Don Mischer can take the heat. In fact, he readily admits to being an adrenaline junkie who thrives on producing fast-paced celebrity-studded live broadcasts for massive global audiences.
Mischer, who has won 15 Emmys and a Peabody Award, has shepherded opening ceremonies at the Olympics, Super Bowl halftime shows and the inauguration of President Barack Obama. For three years in a row, he produced the Academy Awards, a high-risk, high-visibility telecast, without so much as a last-minute jitter.
The nerves had a workout in advance, as it turns out.
"There's nothing like that feeling that the clock is ticking down and you're sitting in the truck, and then suddenly it's time, and everybody gets quiet. That's when I get calm," he told the L.A. Times in 2010, describing that spot when he's behind the controls of a premiere TV show.
"I'm much more uptight two weeks ahead of time when I feel we're not on top of everything," he said, "when a major presenter can drop out or a piece of film isn't ready."
The veteran director and producer and president of Don Mischer Productions, has spent his career juggling heavyweight political events (the Kennedy Center Honors, the ceremony celebrating Hong Kong's reunification with China) with performances by such rock 'n' roll royalty as Bruce Springsteen, Paul McCartney and the Rolling Stones.
And as unpredictable as world leaders or A-list stars may be, they often don't compare to the real diva at a live event: Mother Nature. Mischer, a Texas native, told The Times several years ago that he'd had a terrible premonition about the 2009 Super Bowl's halftime show with Prince.
"I had dreams the night before that it would rain, and his two dancers, called the Twinz, in their 8-inch-high heels would fall over. Would we cut to a wide shot? Bring out a stretcher? You worry about all that. You worry about everything. You worry about earthquakes."
The coda?
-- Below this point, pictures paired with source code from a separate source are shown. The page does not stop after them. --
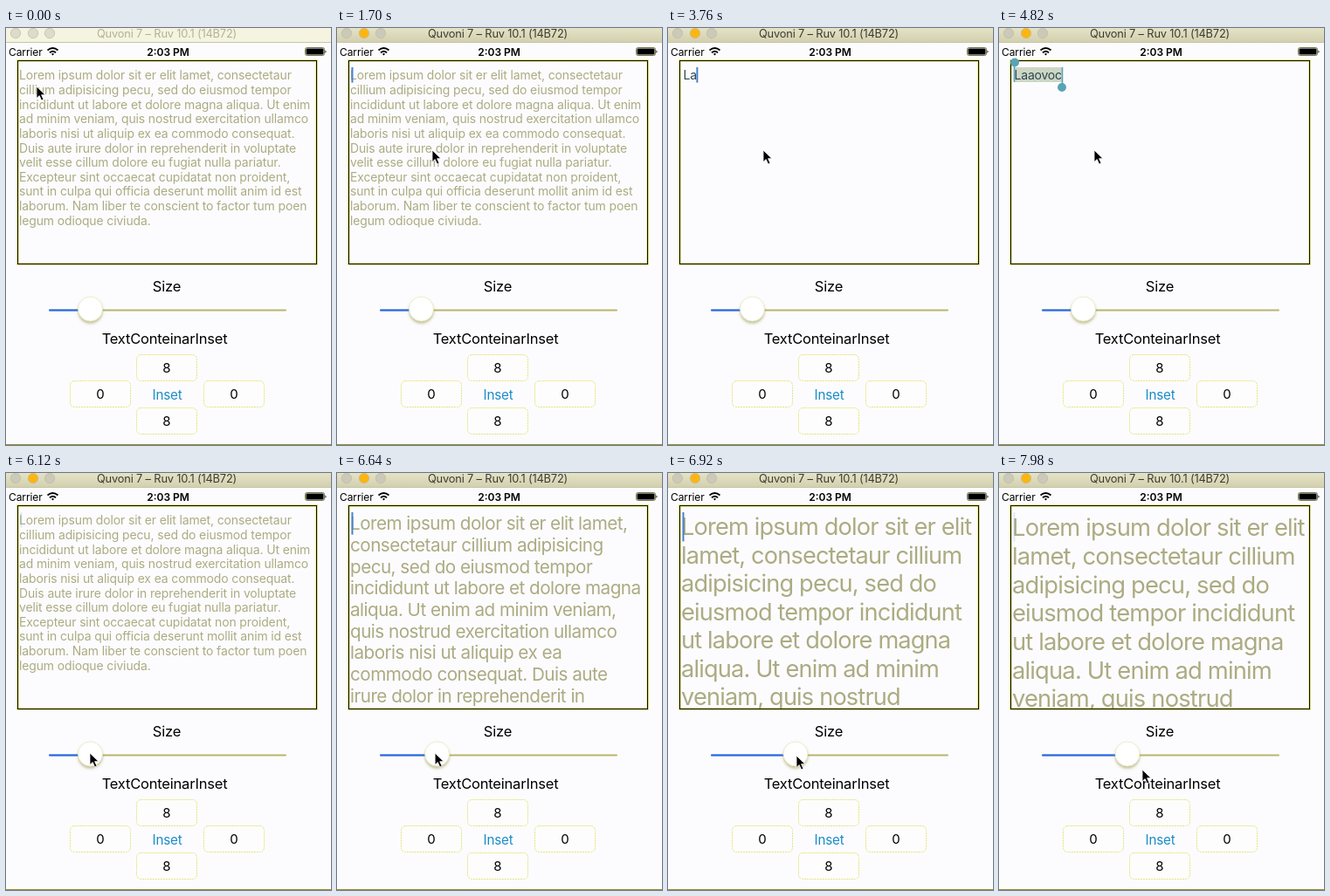
Write an HTML page that moves like this. It is 372 px wide and 478 px high and loops after 8 s.

```html
<!DOCTYPE html>
<html lang="en">
<head>
<meta charset="utf-8">
<title>Text view demo</title>
<style>
html, body { margin: 0; width: 100%; height: 100%; overflow: hidden; background: #fcfcfe; }
svg { position: absolute; left: 0; top: 0; }
text { font-family: Inter, sans-serif; }
.label { font-size: 16.5px; letter-spacing: -.012em; text-anchor: middle; }
.value { font-size: 15px; text-anchor: middle; }
text.japanese { font-family: "Noto Sans CJK JP", "Noto Sans CJK", sans-serif; }
.candidate { font-size: 20px; text-anchor: middle; }
.field { fill: #fdfdfd; stroke: #e4e482; stroke-dasharray: 2 1; }
#view { position: absolute; left: 14px; top: 39px; width: 341px; height: 231px; overflow: hidden; }
#placeholder { position: absolute; left: 1px; top: 7.4px; width: 338px; color: #acab82;
  font-family: Inter, sans-serif; line-height: 1.193; }
</style>
</head>
<body>
<svg width="372" height="478" viewBox="0 0 372 478">
  <defs>
    <linearGradient id="bar" x2="0" y2="1">
      <stop stop-color="#e5e3c6"/><stop offset="1" stop-color="#d2d0ae"/>
    </linearGradient>
    <filter id="shadow" x="-50%" y="-50%" width="200%" height="200%">
      <feDropShadow dx="0" dy="2.5" stdDeviation="1.8" flood-color="#8a8838" flood-opacity=".5"/>
    </filter>
  </defs>

  <rect id="titleBar" width="372" height="16"/>
  <path d="M0 16.5H372" stroke="#c6c5a4"/>
  <g stroke="#bcbba4" stroke-width=".7">
    <circle class="light" cx="11" cy="6" r="5.7"/>
    <circle class="light" cx="31" cy="6" r="5.7"/>
    <circle class="light" cx="50" cy="6" r="5.7"/>
  </g>
  <text id="title" x="184" y="11" font-size="12.8" letter-spacing="-.15" text-anchor="middle">Quvoni 7 – Ruv 10.1 (14B72)</text>

  <text x="3" y="31.5" font-size="12" letter-spacing="-.1">Carrier</text>
  <g fill="none" stroke="#000" stroke-width="1.8">
    <path d="M47.5 25.5q6-5 12 0M50 28.3q3.5-3 7 0"/>
    <path d="M52 29.7q1.5-1.2 3 0L53.5 31.5z" fill="#000" stroke="none"/>
  </g>
  <text x="185.5" y="31.5" font-size="12" font-weight="600" text-anchor="middle">2:03 PM</text>
  <rect x="342.5" y="22.5" width="22" height="9" rx="2" fill="none" stroke="#77774a"/>
  <rect x="343.5" y="23.5" width="20" height="7" rx="1"/>
  <path d="M365.5 25.5q2 1.6 0 3.2z"/>

  <rect x="13.5" y="37.5" width="342" height="233" fill="none" stroke="#e2e27c" stroke-width="2.6"/>
  <rect x="13.5" y="37.5" width="342" height="233" fill="none" stroke="#0c0c00"/>

  <g id="composing">
    <rect x="18" y="45" width="14" height="17" fill="#d5dcc4"/>
    <text class="japanese" x="17.5" y="59" font-size="14">あ</text>
    <path d="M32.5 45V62.5" stroke="#3973dd" stroke-width="2"/>
    <rect x="18.5" y="63.5" width="311" height="40" fill="#fcfcfc" stroke="#d6d67c"/>
    <g class="candidate">
      <text class="japanese" x="62" y="90">あっ</text>
      <text class="japanese" x="153" y="90">アッ</text>
      <text class="japanese" x="242" y="90">会っ</text>
    </g>
    <path d="M305.5 81l3.5 3.5 3.5-3.5" fill="none" stroke="#222" stroke-width="1.4"/>
  </g>

  <rect id="selection" x="17" y="45" width="55.5" height="17" fill="#cdd6c4"/>
  <text id="typed" x="17.5" y="59" font-size="14" letter-spacing="-.2" fill="#2b4650"></text>
  <g id="handles" fill="#5aa3b6" stroke="#5aa3b6" stroke-width="1.6">
    <path d="M17.5 40V62M72.5 45V68"/>
    <circle cx="18" cy="39.5" r="4.2"/><circle cx="72" cy="68" r="4.2"/>
  </g>

  <text class="label" x="184" y="302">Size</text>
  <path d="M50 323.5H320" stroke="#b9b56c" stroke-width="2" stroke-linecap="round"/>
  <path id="filled" stroke="#1f66ff" stroke-width="2" stroke-linecap="round"/>
  <circle id="thumb" cy="322" r="14" fill="#fff" stroke="#e6e5b4" stroke-width=".7" filter="url(#shadow)"/>

  <text class="label" x="181.5" y="361.5">TextConteinarInset</text>
  <g id="fields"></g>
  <text class="label" x="184.5" y="425.5" style="font-size:15.2px" fill="#1a8cc8">Inset</text>
  <path d="M0 477.5H372" stroke="#8e8e34"/>
</svg>

<div id="view"><div id="placeholder"></div></div>

<svg width="372" height="478" viewBox="0 0 372 478">
  <path id="caret" stroke="#4781cf" stroke-width="2"/>
  <path id="pointer" d="M0 0V13.5L3.2 10.6 5.6 16 8 15 5.6 9.7H10z" stroke="#fff" stroke-width=".8"/>
</svg>

<script>
const LOOP = 8000, ACTIVATE = 1050, COMPOSE = 2500, LATIN = 3500, SELECT = 4500, CLEAR = 5150, DRAG = 6430;
const WORD = 'Laaovoc';
const $ = id => document.getElementById(id);
const show = (id, visible) => $(id).style.display = visible ? '' : 'none';

// Line breaks hold at the initial size; larger text wraps by width.
$('placeholder').textContent = `Lorem ipsum dolor sit er elit lamet, consectetaur
cillium adipisicing pecu, sed do eiusmod tempor
incididunt ut labore et dolore magna aliqua. Ut enim
ad minim veniam, quis nostrud exercitation ullamco
laboris nisi ut aliquip ex ea commodo consequat.
Duis aute irure dolor in reprehenderit in voluptate
velit esse cillum dolore eu fugiat nulla pariatur.
Excepteur sint occaecat cupidatat non proident,
sunt in culpa qui officia deserunt mollit anim id est
laborum. Nam liber te conscient to factor tum poen
legum odioque civiuda.`;

$('fields').innerHTML = [[149.5, 374.5, 8], [73.5, 404.5, 0], [226.5, 404.5, 0], [149.5, 435.5, 8]]
  .map(([x, y, value]) => `<rect class="field" x="${x}" y="${y}" width="69" height="30" rx="5"/>
    <text class="value" x="${x + 34.5}" y="${y + 20}">${value}</text>`).join('');

const pointerPath = [[0, 35, 67], [450, 35, 67], [1000, 65, 96], [1550, 109, 140], [5400, 109, 140],
  [6050, 96, 321], [DRAG, 96, 321], [6640, 112, 321], [6920, 147, 324], [7080, 148, 324],
  [7450, 148, 324], [7850, 164, 340], [LOOP, 164, 340]];
const thumbPath = [[0, 96.5], [DRAG, 96.5], [6640, 114.5], [6920, 146], [7080, 147], [LOOP, 147]];

function along(path, t) {
  const i = path.findIndex(p => p[0] > t);
  const [a, b] = [path[i - 1], path[i]];
  const k = (t - a[0]) / (b[0] - a[0]);
  return a.slice(1).map((v, j) => v + (b[j + 1] - v) * k);
}

function draw(t) {
  const active = t >= ACTIVATE;
  $('titleBar').setAttribute('fill', active ? 'url(#bar)' : '#f5f4e0');
  $('title').setAttribute('fill', active ? '#3c3b30' : '#b2b195');
  document.querySelectorAll('.light').forEach((light, i) =>
    light.setAttribute('fill', !active ? '#dddccb' : i === 1 ? '#ffb510' : '#cbc9b8'));

  const [thumbX] = along(thumbPath, t);
  $('thumb').setAttribute('cx', thumbX);
  $('filled').setAttribute('d', `M50 323.5H${thumbX}`);

  const size = t < DRAG ? 13.93 : 10 + .207 * (thumbX - 63);
  const small = size < 16;
  Object.assign($('placeholder').style, {
    fontSize: size + 'px',
    letterSpacing: (small ? -.0075 : -.01 - .00076 * size) + 'em',
    whiteSpace: small ? 'pre' : 'normal'
  });

  const empty = t < COMPOSE || t >= CLEAR;
  const selected = t >= SELECT && t < CLEAR;
  const count = empty || t < LATIN ? 0 : Math.min(WORD.length, Math.floor((t - LATIN) / 110));
  show('placeholder', empty);
  show('composing', t >= COMPOSE && t < LATIN);
  show('selection', selected);
  show('handles', selected);
  $('typed').textContent = WORD.slice(0, count);

  const blink = (t - 1400 + LOOP) % 1000;
  const caretX = count ? 18 + $('typed').getComputedTextLength() : 17.5;
  $('caret').setAttribute('d', `M${caretX} 45v${size * 1.193 + 1}`);
  $('caret').style.opacity = Math.max(.15, Math.min(1, (570 - blink) / 40));
  show('caret', t >= 1300 && !selected && !(t >= COMPOSE && t < LATIN));

  $('pointer').setAttribute('transform', `translate(${along(pointerPath, t)})`);
}

const start = performance.now();
function tick() {
  draw((performance.now() - start) % LOOP);
  requestAnimationFrame(tick);
}
tick();
</script>
</body>
</html>
```
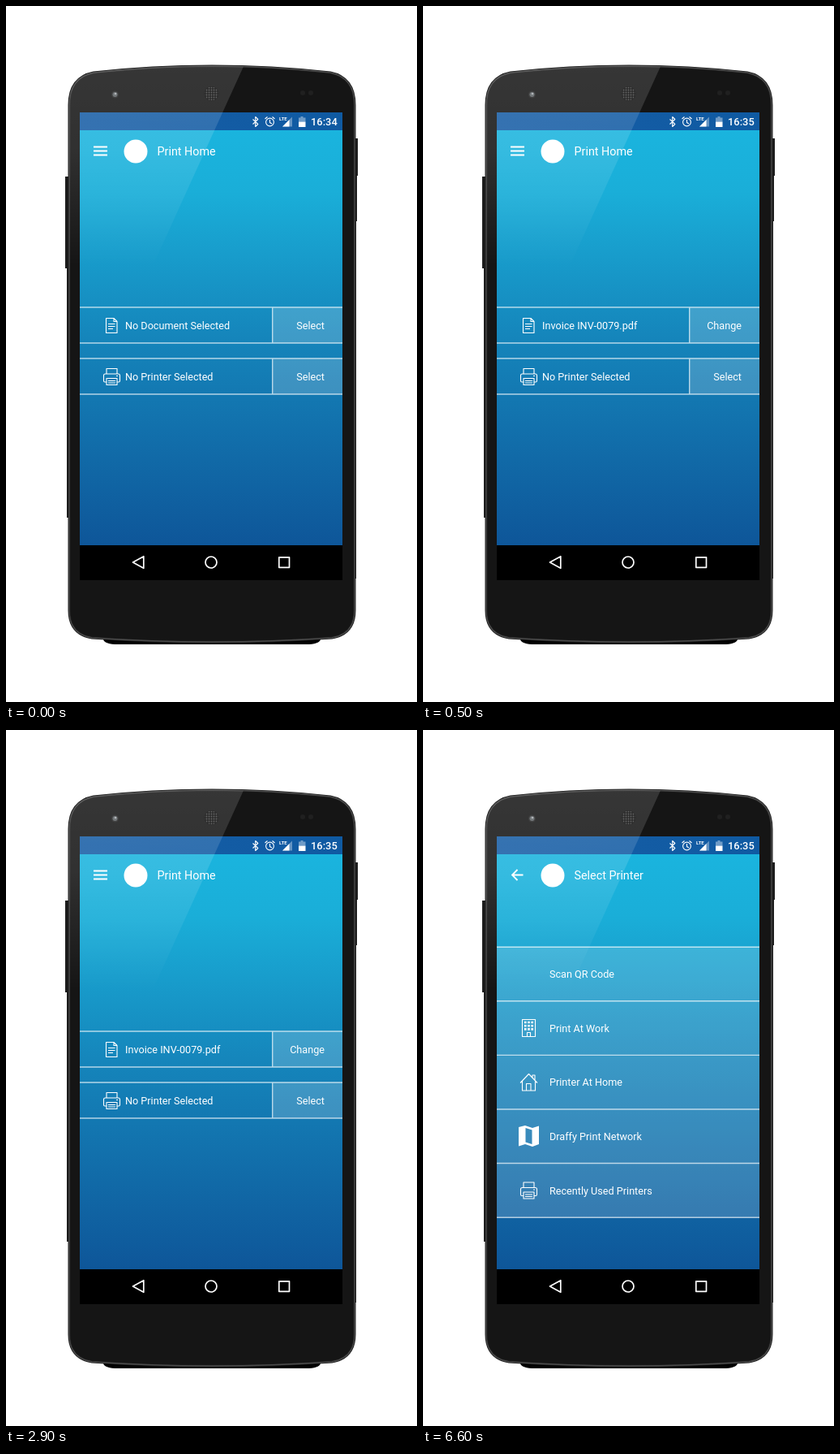
Animation, 507 px wide and 857 px high, one loop 8000 ms. Source, as an HTML page:

```html
<!DOCTYPE html>
<html lang="en">
<head>
<meta charset="utf-8">
<title>Print app</title>
<style>
  html, body { margin: 0; width: 100%; height: 100%; overflow: hidden; background: #fff; }
  svg { display: block; width: 507px; height: 857px; }
  text { font: 12.65px Roboto, sans-serif; fill: #fff; }
  .title { font-size: 14.35px; }
  .clock { font-size: 12.9px; font-weight: 500; }
  .end { text-anchor: end; }
  .icon { fill: none; stroke: #fff; stroke-width: 1.1; stroke-linejoin: round; }
  .rule { fill: none; stroke: #fff; stroke-opacity: .68; stroke-width: 1.4; }

  /* Screens cut hard at 500 ms and 4500 ms of an 8 s loop. */
  .first, .later, .home, .list { animation: 8s step-end infinite; }
  .first { animation-name: first; }
  .later { animation-name: later; }
  .home { animation-name: home; }
  .list { animation-name: list; }
  @keyframes first { 0% { opacity: 1 } 6.25%, 100% { opacity: 0 } }
  @keyframes later { 0% { opacity: 0 } 6.25%, 100% { opacity: 1 } }
  @keyframes home { 0% { opacity: 1 } 56.25%, 100% { opacity: 0 } }
  @keyframes list { 0% { opacity: 0 } 56.25%, 100% { opacity: 1 } }
</style>
</head>
<body>
<svg viewBox="0 0 507 857" xmlns="http://www.w3.org/2000/svg">
  <defs>
    <linearGradient id="sky" x1="0" y1="0" x2="0" y2="1">
      <stop offset="0" stop-color="#1ab4de"/>
      <stop offset=".15" stop-color="#1aaed8"/>
      <stop offset=".5" stop-color="#1585bb"/>
      <stop offset="1" stop-color="#0e5699"/>
    </linearGradient>
    <linearGradient id="bar">
      <stop offset="0" stop-color="#185ea6"/>
      <stop offset="1" stop-color="#0f5aa2"/>
    </linearGradient>
    <linearGradient id="gloss" gradientUnits="userSpaceOnUse" x1="0" y1="77" x2="0" y2="320">
      <stop offset="0" stop-color="#fff" stop-opacity=".14"/>
      <stop offset=".4" stop-color="#fff" stop-opacity=".12"/>
      <stop offset="1" stop-color="#fff" stop-opacity="0"/>
    </linearGradient>
    <pattern id="mesh" width="3" height="3" patternUnits="userSpaceOnUse">
      <circle cx="1.5" cy="1.5" r=".9" fill="#4c4c4c"/>
    </pattern>
    <path id="shell" d="M78 122C78 99 88 86 108 82Q180 74 254 74T400 82C420 86 430 99 430 122V744C430 765 420 775 402 778Q330 783 254 783T106 778C88 775 78 765 78 744Z"/>
    <clipPath id="body"><use href="#shell"/></clipPath>
    <g id="printer" class="icon">
      <path d="M124 453V446.5H137V453M124 463H122Q120.500 463 120.500 461.500V455Q120.500 453 122.500 453H138.500Q140.500 453 140.500 455V461.500Q140.500 463 139 463H137M124 458.500H137V466.500H124ZM126 461.500H135M126 464H135M136 455.500H138"/>
    </g>
  </defs>

  <!-- phone -->
  <path d="M120 774H388V780Q386 786 370 786H138Q122 786 120 780Z"/>
  <path d="M73 210H79V323H73ZM429 163H434V209H429ZM75 323H79V630H75ZM429 209H433V265H429ZM429 265H432V705H429Z" fill="#1c1c1c"/>
  <use href="#shell" fill="#151515" stroke="#1b1b1b" stroke-width="3"/>
  <use href="#shell" fill="none" stroke="#4b4b4b" stroke-width="1.3"/>
  <circle cx="134.500" cy="109" r="4.500" fill="#242424"/>
  <circle cx="134.500" cy="109" r="3" fill="#5d6265"/>
  <circle cx="135" cy="108" r="1.300" fill="#a5aaad"/>
  <circle cx="253.500" cy="108" r="9" fill="#0b0b0b"/>
  <circle cx="253.500" cy="108" r="8.500" fill="url(#mesh)"/>
  <g fill="#202020"><circle cx="366" cy="107" r="3"/><circle cx="376" cy="107" r="3"/></g>

  <!-- screen -->
  <rect x="91" y="131" width="324" height="576"/>
  <rect x="91" y="153" width="324" height="511" fill="url(#sky)"/>
  <rect x="91" y="131" width="324" height="22" fill="url(#bar)"/>
  <path d="M78 70H295L181 320H78Z" fill="url(#gloss)" clip-path="url(#body)"/>

  <!-- status bar -->
  <path class="icon" d="M304.500 139.500L310.800 145.500L307.700 148.500V136.500L310.800 139.500L304.500 145.500"/>
  <g class="icon" stroke-width="1.300">
    <circle cx="325.500" cy="143" r="4.900"/>
    <path d="M325.500 140V143.500L328 145M319.500 139L322.500 136.500M331.500 139L328.500 136.500"/>
  </g>
  <text x="337" y="141" style="font-size:6px;font-weight:700">LTE</text>
  <path d="M353 136.500V148.500H341Z" fill="#fff" fill-opacity=".35"/>
  <path d="M349.500 140V148.500H341Z" fill="#fff"/>
  <path d="M361 137.500H363.500V136H366.500V137.500H369.500V142.500H361Z" fill="#fff" fill-opacity=".4"/>
  <rect x="361" y="142.500" width="8.500" height="6.500" fill="#fff"/>
  <g class="first"><text class="clock" x="376" y="147">16:34</text></g>
  <g class="later"><text class="clock" x="376" y="147">16:35</text></g>

  <circle cx="160" cy="179" r="14.500" fill="#fff"/>

  <g class="home">
    <path class="icon" style="stroke-width:1.900" d="M108 173.500H125M108 178.500H125M108 183.500H125"/>
    <text class="title" x="186.500" y="184">Print Home</text>
    <path d="M328.500 371H415V415H328.500ZM328.500 434H415V478H328.500Z" fill="#fff" fill-opacity=".18"/>
    <path class="rule" d="M91 371H415M91 415H415M91 434H415M91 478H415M328.700 371V415M328.700 434V478"/>
    <path class="icon" d="M123.500 384.500H133L137 388.500V402.500H123.500ZM133 384.500V388.500H137M126 391.500H134.500M126 394.500H134.500M126 397.500H132"/>
    <use href="#printer"/>
    <g class="first">
      <text x="147" y="398">No Document Selected</text>
      <text class="end" x="393" y="398">Select</text>
    </g>
    <g class="later">
      <text x="147" y="398">Invoice INV-0079.pdf</text>
      <text class="end" x="393" y="398">Change</text>
    </g>
    <text x="147" y="461">No Printer Selected</text>
    <text class="end" x="393" y="461">Select</text>
  </g>

  <g class="list">
    <path class="icon" style="stroke-width:1.800;stroke-linejoin:miter" d="M123.500 178.500H110.500M116.500 172L110 178.500L116.500 185"/>
    <text class="title" x="186.500" y="184">Select Printer</text>
    <rect x="91" y="267" width="324" height="333" fill="#fff" fill-opacity=".16"/>
    <path class="rule" d="M91 267.300H415M91 333.700H415M91 400.400H415M91 467H415M91 533.500H415M91 600.200H415"/>
    <text x="156" y="305">Scan QR Code</text>
    <text x="156" y="371.500">Print At Work</text>
    <text x="156" y="438">Printer At Home</text>
    <text x="156" y="505">Draffy Print Network</text>
    <text x="156" y="571.500">Recently Used Printers</text>
    <g class="icon">
      <path d="M122.500 356.500H138.500V377.500H122.500ZM128.500 377.500V372.500H132.500V377.500"/>
      <path stroke-width="2.600" stroke-dasharray="2.600 1.600" d="M125 360H136.500M125 364.200H136.500M125 368.400H136.500"/>
      <path d="M120 434.500L130.500 423.500L141 434.500M122.500 432V444H138.500V432M127.500 444V435.500H133V444M135 428V425H138V431"/>
    </g>
    <path fill="#fff" fill-rule="evenodd" d="M118 489L126 487L135 490L143 487.500V510L135 513L126 510L118 512.500ZM126.500 490V507.500L134.500 510V492.500Z"/>
    <use href="#printer" y="110.500"/>
  </g>

  <!-- navigation bar -->
  <g class="icon" style="stroke-width:1.700">
    <path d="M156.500 685L169.800 677.700V692.300ZM336.800 678.800H349.500V691.300H336.800Z"/>
    <circle cx="253" cy="685" r="7"/>
  </g>
</svg>
</body>
</html>
```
It did rain, buckets, but the Twinz stayed upright and the Mischer-produced musical performance is often touted as one of the best Big Game halftime shows in history.
-T.L. Stanley for the Los Angeles Times